**What the task asks**
Go through the entries one line at a time, and gather every line that has the word "width".

(Saved entries)

BEGIN

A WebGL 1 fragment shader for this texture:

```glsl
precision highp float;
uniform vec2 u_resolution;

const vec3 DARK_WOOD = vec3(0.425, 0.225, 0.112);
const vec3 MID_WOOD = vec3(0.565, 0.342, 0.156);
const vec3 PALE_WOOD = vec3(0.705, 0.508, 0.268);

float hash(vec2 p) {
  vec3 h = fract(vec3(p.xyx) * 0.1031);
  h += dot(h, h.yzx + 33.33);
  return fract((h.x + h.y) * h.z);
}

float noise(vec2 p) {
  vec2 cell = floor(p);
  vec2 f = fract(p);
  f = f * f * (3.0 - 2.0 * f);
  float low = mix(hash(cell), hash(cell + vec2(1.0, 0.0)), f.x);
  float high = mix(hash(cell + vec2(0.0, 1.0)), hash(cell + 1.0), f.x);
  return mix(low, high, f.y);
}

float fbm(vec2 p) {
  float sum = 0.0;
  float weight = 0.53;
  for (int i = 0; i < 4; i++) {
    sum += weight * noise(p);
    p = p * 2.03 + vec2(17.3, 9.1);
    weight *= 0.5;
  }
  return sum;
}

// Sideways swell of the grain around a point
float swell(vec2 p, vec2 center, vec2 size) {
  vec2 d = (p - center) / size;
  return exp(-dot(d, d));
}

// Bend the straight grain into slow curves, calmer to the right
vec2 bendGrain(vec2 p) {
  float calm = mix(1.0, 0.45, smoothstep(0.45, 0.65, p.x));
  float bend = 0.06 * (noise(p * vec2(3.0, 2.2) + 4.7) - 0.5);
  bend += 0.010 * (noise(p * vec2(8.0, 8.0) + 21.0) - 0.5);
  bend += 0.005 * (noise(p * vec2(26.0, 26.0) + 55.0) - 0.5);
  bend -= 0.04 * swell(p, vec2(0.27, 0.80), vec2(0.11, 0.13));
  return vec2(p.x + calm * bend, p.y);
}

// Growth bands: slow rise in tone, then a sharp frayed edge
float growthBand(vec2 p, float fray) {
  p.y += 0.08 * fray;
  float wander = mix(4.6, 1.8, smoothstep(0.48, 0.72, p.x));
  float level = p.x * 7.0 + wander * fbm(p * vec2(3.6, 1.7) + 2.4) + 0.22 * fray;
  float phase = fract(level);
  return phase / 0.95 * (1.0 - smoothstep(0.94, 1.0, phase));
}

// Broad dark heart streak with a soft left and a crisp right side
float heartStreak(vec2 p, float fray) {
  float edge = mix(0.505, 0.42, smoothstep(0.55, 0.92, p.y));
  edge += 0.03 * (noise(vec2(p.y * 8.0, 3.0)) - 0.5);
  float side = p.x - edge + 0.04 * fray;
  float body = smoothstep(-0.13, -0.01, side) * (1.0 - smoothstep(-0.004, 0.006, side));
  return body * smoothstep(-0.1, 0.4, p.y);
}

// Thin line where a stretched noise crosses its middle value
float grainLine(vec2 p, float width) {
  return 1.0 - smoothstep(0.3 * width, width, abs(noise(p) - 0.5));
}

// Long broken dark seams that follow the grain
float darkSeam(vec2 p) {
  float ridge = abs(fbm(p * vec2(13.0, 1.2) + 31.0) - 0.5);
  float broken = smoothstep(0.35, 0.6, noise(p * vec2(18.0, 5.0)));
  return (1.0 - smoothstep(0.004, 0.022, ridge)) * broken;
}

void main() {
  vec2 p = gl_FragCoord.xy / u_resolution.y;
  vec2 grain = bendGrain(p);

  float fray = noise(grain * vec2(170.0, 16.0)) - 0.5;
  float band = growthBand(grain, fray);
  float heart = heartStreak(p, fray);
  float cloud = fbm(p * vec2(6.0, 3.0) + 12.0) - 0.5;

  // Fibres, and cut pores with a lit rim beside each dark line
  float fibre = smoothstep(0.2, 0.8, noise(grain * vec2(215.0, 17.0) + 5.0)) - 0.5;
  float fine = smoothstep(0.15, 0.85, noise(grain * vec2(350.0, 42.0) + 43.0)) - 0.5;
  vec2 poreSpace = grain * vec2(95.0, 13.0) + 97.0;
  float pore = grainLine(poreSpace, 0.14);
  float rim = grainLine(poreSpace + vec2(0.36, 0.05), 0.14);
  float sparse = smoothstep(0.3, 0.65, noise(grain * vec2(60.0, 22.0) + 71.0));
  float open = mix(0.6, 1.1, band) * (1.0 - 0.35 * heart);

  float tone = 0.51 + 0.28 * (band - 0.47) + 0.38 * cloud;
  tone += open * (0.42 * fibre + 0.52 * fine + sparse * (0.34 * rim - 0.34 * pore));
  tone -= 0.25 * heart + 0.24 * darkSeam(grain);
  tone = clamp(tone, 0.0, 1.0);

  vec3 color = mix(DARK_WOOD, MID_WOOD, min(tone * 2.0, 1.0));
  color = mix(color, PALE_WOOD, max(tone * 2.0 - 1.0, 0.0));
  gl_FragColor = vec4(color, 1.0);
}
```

END

**Task result**
float grainLine(vec2 p, float width) {
  return 1.0 - smoothstep(0.3 * width, width, abs(noise(p) - 0.5));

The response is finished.